if you ask, “what is the soul?” most speak of the soul as ethereal, vaporous, not physical, invisible. we wanted to hint at all of that in our design, not just of the souls themselves, but of the world they inhabit. and in fact, interestingly enough, the first draft of the film…was a version entirely set in the “great before” [a fantastical place where new souls exist before going to earth]. there are no land-based things. it was about looking at life only through these memories and these visualizations of the world, trying to convince this other soul to go [to earth]. but the more we developed it, the more we realized, if we’re going to talk about what makes life worth living, we have to interact with that. we have to get our hands dirty: smell, taste, touch, all those things that a soul cannot do.
on the portrayal of “lost souls” in the film
Powers: One thing we discussed in making this film was that, at different times in our lives and careers, we’ve all been… “lost souls” by our definition. . because when you find something that you enjoy and are passionate about and you’re actually pretty good at it, it’s very easy to take the extra step of hiding behind that thing and using it to not deal with so many other elements of life. that’s why it was so important that when we introduced the idea of the lost soul, that someone could be lost, but then they could be found. …I have definitely found myself, by our own definition, [as] a bit of a lost soul, someone who, in order to avoid facing all the different elements of life, just [gets lost] in my work.
About soul detection for children
docter: in the soul, we start to worry, like, is this too much? Are the kids going to be able to track this? so we brought an audience full of children.

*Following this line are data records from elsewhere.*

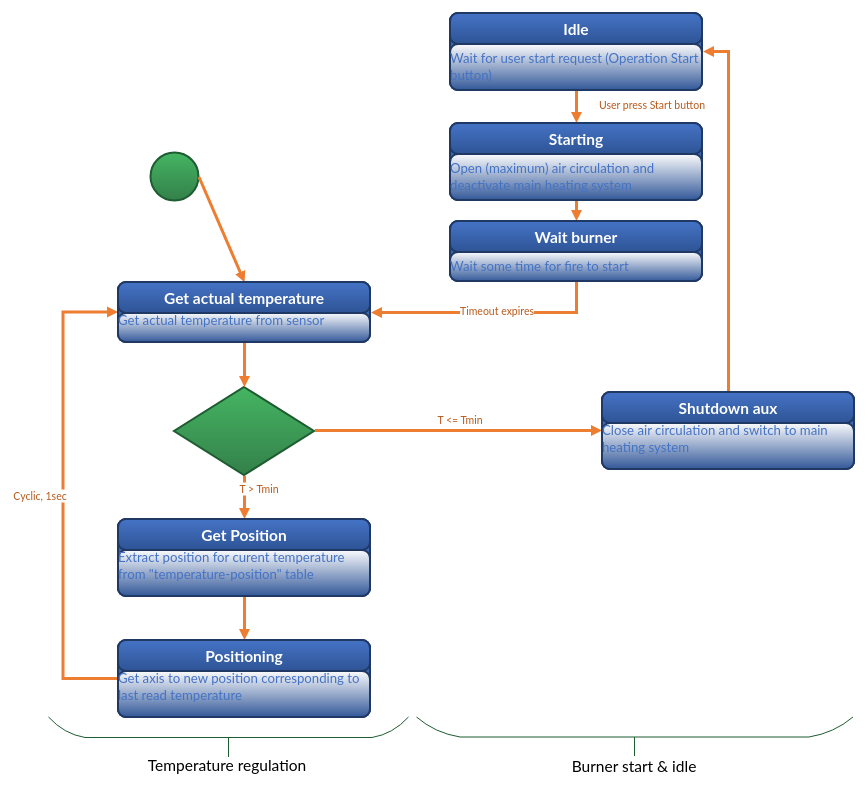
<!DOCTYPE html>
<html lang="en">
<head>
<meta charset="utf-8">
<title>Burner control state diagram</title>
<style>
:root {
  --navy: #1f3864;
  --blue: #4472c4;
  --blue-deep: #2f5597;
  --orange: #ed7d31;
  --rust: #b85a1c;
  --green: #45b562;
  --green-deep: #33804a;
  --green-line: #1e5c31;
}
* { box-sizing: border-box; margin: 0; }
html, body { width: 867px; height: 792px; overflow: hidden; background: #fff; }
body { font-family: Lato, "Open Sans", sans-serif; }
.diagram { position: relative; width: 867px; height: 792px; }
.connectors { position: absolute; inset: 0; display: block; }

.state {
  position: absolute;
  display: flex;
  flex-direction: column;
  width: 254px;
  height: 79px;
  border-radius: 9px;
  background: linear-gradient(var(--blue), var(--blue-deep));
  box-shadow: inset 0 0 0 2px var(--navy);
}
.state.short { height: 62px; }
.state h2 {
  height: 33px;
  flex: none;
  border: 2px solid var(--navy);
  border-radius: 9px;
  background: linear-gradient(var(--blue), var(--blue-deep));
  color: #fff;
  font-size: 15.5px;
  font-weight: 700;
  line-height: 31px;
  text-align: center;
  white-space: nowrap;
}
.state .action {
  flex: 1;
  margin-top: -2px;
  border: 2px solid var(--navy);
  border-radius: 9px;
  background: linear-gradient(#fff, var(--blue-deep)) border-box;
}
.state p {
  margin: -2px 0 0 -1px;
  color: var(--blue);
  font-size: 13.2px;
  line-height: 17px;
  white-space: nowrap;
}
.startup p { margin-top: 5px; }

.idle { left: 449px; top: 12px; }
.starting { left: 449px; top: 122px; }
.wait-burner { left: 449px; top: 220px; }
.get-temperature { left: 117px; top: 281px; }
.shutdown { left: 601px; top: 391px; }
.get-position { left: 117px; top: 518px; }
.positioning { left: 117px; top: 639px; }

.label {
  position: absolute;
  transform: translate(-50%, -50%);
  background: #fff;
  color: var(--rust);
  font-size: 10.5px;
  line-height: 13px;
  white-space: nowrap;
}
.caption {
  position: absolute;
  transform: translate(-50%, -50%);
  color: #000;
  font-size: 15.5px;
  line-height: 20px;
  white-space: nowrap;
}
</style>
</head>
<body>
<main class="diagram">
  <svg class="connectors" width="867" height="792" viewBox="0 0 867 792" aria-hidden="true">
    <defs>
      <linearGradient id="green-fill" x1="0" y1="0" x2="0" y2="1">
        <stop offset="0" stop-color="#45b562"/>
        <stop offset="1" stop-color="#33804a"/>
      </linearGradient>
      <marker id="arrow" markerUnits="userSpaceOnUse" markerWidth="12" markerHeight="12" refX="2" refY="6" orient="auto">
        <polygon points="0,0.5 11,6 0,11.5" fill="#ed7d31"/>
      </marker>
    </defs>

    <g fill="url(#green-fill)" stroke="#1e5c31" stroke-width="2">
      <circle cx="174.500" cy="176.500" r="24"/>
      <polygon points="244,387 314,431 244,475 174,431"/>
    </g>

    <g fill="none" stroke="#ed7d31" stroke-width="3" marker-end="url(#arrow)">
      <path d="M199 177L241 274"/>
      <path d="M576.500 91V114"/>
      <path d="M576.500 201V212"/>
      <path d="M576.500 282V312.500H380"/>
      <path d="M244.500 343V378"/>
      <path d="M315 430.500H593"/>
      <path d="M728.500 392V51.500H712"/>
      <path d="M244.500 476V510"/>
      <path d="M244.500 597V631"/>
      <path d="M118 678.500H63V312H109"/>
    </g>

    <g fill="none" stroke="#1e5c31" stroke-width="1">
      <path d="M48.500 717Q64 734 85 737.500H372Q393 734 408.500 717M228.500 737.500V757"/>
      <path d="M416.500 717Q435 733 460 737H809Q834 733 853 717M634.500 737V756"/>
    </g>
  </svg>

  <section class="state startup idle">
    <h2>Idle</h2>
    <div class="action"><p>Wait for user start request (Operation Start<br>button)</p></div>
  </section>
  <section class="state startup starting">
    <h2>Starting</h2>
    <div class="action"><p>Open (maximum) air circulation and<br>deactivate main heating system</p></div>
  </section>
  <section class="state startup short wait-burner">
    <h2>Wait burner</h2>
    <div class="action"><p>Wait some time for fire to start</p></div>
  </section>
  <section class="state short get-temperature">
    <h2>Get actual temperature</h2>
    <div class="action"><p>Get actual temperature from sensor</p></div>
  </section>
  <section class="state shutdown">
    <h2>Shutdown aux</h2>
    <div class="action"><p>Close air circulation and switch to main<br>heating system</p></div>
  </section>
  <section class="state get-position">
    <h2>Get Position</h2>
    <div class="action"><p>Extract position for curent temperature<br>from "temperature-position" table</p></div>
  </section>
  <section class="state positioning">
    <h2>Positioning</h2>
    <div class="action"><p>Get axis to new position corresponding to<br>last read temperature</p></div>
  </section>

  <span class="label" style="left:652px;top:105px">User press Start button</span>
  <span class="label" style="left:497px;top:311px">Timeout expires</span>
  <span class="label" style="left:460px;top:420px">T &lt;= Tmin</span>
  <span class="label" style="left:259px;top:489px">T &gt; Tmin</span>
  <span class="label" style="left:40px;top:496px">Cyclic, 1sec</span>

  <p class="caption" style="left:227px;top:765px">Temperature regulation</p>
  <p class="caption" style="left:634px;top:766px">Burner start &amp; idle</p>
</main>
</body>
</html>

It was probably the second scariest projection, because they are silent. the children are calm. they don’t laugh much. then you’re like, “oh, we’re dying! we’re dying!” but we find over the years, especially the first time they look at something, they usually take it all in and take it all in… but then we ask them questions like “did you get this?”. And what seems to happen over and over again is that parents will say, “This movie was too complicated for kids. This is not appropriate for kids.” and then the kid sitting right next to them will sit down and explain the whole movie better than me. they get everything. they are very smart.
heidi saman and seth kelley produced and edited this interview for broadcast. Bridget Bentz, Molly Seavy-Nesper, and Beth Novey adapted it for the web.